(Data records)
------------------------------------------------
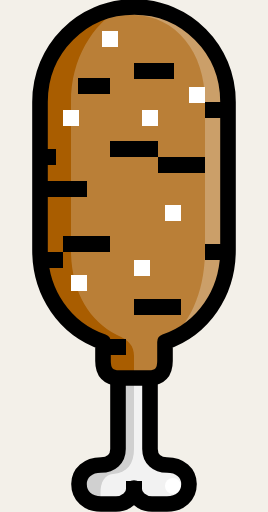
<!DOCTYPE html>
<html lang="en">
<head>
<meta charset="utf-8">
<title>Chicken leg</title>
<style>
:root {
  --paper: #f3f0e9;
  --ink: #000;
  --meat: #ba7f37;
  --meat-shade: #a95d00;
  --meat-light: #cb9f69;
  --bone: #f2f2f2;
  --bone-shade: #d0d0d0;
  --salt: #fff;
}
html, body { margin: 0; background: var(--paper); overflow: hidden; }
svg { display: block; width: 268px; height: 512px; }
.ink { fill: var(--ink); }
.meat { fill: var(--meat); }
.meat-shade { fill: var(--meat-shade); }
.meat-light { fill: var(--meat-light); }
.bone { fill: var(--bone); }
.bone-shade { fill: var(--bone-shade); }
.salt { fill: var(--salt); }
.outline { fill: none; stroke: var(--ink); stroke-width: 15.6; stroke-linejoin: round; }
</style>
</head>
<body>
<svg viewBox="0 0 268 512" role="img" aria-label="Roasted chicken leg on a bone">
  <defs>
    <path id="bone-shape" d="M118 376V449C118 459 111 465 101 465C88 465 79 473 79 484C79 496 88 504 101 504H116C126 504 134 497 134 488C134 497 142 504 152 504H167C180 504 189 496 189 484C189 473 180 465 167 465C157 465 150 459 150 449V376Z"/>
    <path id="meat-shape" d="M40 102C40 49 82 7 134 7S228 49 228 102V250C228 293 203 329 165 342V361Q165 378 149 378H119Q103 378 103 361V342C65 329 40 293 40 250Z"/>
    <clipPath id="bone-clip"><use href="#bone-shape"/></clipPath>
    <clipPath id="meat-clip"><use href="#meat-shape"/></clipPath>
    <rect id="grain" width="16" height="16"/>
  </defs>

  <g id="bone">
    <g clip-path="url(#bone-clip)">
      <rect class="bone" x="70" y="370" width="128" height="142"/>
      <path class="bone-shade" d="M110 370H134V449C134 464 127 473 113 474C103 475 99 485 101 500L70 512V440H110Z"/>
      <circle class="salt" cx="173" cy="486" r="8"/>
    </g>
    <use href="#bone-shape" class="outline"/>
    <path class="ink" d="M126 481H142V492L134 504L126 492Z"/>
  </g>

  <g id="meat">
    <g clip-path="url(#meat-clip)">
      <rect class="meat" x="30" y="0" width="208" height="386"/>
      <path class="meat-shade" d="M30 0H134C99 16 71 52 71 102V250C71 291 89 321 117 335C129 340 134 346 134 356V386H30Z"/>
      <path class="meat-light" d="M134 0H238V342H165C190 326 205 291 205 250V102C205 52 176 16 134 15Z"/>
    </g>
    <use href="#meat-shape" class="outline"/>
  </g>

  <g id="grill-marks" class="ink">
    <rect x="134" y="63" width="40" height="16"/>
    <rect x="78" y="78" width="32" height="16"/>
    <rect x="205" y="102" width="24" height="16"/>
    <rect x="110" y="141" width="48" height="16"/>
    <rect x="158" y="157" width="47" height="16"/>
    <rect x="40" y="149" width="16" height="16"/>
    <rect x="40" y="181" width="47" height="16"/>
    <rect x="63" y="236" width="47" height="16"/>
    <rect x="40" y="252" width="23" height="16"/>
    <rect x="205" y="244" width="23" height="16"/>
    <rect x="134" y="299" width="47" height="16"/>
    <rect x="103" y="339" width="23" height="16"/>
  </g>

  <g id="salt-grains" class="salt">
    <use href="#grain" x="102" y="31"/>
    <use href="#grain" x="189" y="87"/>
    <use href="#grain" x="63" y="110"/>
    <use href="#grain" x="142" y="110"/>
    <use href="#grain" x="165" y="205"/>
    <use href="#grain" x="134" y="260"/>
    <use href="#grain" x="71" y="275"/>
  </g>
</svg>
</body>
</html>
------------------------------------------------
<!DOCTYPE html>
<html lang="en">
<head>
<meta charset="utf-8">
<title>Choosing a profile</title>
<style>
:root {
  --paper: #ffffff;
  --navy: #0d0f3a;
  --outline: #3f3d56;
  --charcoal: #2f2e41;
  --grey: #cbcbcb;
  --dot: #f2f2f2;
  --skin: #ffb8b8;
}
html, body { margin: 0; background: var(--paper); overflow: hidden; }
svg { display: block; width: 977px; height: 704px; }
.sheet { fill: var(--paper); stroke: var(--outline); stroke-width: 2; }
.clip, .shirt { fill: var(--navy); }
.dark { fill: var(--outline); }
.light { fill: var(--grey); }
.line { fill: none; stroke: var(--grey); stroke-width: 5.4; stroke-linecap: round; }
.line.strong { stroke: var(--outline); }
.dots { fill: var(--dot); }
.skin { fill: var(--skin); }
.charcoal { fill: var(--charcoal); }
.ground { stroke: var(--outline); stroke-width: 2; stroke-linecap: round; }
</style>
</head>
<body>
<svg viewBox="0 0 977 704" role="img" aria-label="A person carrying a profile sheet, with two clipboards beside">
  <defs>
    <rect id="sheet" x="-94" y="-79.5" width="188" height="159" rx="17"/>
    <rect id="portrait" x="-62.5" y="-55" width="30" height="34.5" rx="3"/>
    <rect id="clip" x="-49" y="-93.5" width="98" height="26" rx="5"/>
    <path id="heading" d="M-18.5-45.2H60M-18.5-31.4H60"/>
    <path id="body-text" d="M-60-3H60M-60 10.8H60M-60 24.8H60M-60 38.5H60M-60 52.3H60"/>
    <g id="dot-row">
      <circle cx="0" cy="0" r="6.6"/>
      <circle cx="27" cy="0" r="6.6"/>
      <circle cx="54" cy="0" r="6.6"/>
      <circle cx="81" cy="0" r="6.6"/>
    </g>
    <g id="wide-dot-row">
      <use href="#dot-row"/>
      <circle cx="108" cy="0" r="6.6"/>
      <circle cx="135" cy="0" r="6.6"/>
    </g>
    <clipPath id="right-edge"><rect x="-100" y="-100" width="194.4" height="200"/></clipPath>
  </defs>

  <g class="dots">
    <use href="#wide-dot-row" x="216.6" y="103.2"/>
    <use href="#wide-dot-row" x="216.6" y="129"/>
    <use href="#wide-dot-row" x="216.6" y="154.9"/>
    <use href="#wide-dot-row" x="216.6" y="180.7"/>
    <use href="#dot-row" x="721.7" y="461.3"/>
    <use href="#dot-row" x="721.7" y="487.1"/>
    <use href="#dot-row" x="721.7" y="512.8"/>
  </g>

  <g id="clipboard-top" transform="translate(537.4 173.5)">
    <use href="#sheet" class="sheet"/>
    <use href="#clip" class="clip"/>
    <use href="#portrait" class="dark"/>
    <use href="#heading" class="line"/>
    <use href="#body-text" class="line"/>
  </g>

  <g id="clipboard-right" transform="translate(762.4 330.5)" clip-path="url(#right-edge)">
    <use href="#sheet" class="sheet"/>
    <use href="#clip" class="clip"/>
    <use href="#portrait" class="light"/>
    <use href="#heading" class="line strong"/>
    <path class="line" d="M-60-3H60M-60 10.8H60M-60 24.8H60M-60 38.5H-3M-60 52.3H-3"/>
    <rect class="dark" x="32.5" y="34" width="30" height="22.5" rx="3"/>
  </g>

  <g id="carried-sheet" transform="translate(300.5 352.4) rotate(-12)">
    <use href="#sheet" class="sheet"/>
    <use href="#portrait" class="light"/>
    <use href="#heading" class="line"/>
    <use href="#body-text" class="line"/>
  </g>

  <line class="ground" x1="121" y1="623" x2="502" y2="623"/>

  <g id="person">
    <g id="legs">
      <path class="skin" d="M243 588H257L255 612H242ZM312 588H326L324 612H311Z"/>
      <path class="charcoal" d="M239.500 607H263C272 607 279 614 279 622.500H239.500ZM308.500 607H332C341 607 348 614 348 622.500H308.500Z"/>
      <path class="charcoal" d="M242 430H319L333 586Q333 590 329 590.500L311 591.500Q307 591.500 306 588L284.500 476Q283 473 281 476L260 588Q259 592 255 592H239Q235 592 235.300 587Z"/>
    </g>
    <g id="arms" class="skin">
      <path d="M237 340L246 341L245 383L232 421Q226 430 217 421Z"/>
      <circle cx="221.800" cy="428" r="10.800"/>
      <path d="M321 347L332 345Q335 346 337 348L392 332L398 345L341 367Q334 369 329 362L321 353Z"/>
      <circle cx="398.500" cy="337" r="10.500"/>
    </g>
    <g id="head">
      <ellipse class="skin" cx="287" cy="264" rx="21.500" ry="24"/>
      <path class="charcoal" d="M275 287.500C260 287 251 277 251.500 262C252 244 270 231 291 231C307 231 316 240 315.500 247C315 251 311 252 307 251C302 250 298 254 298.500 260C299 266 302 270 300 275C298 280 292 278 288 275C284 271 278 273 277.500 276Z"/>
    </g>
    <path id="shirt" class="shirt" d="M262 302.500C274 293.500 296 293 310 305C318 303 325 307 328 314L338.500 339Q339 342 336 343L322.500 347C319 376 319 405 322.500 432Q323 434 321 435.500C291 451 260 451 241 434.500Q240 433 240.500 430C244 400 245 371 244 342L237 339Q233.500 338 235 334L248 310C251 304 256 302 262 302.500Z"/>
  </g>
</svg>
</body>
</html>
------------------------------------------------
#### [About this task]
Line count for the string "bone": state how many lines in the data contain it, and output nothing else.

#### [Problem solution]
12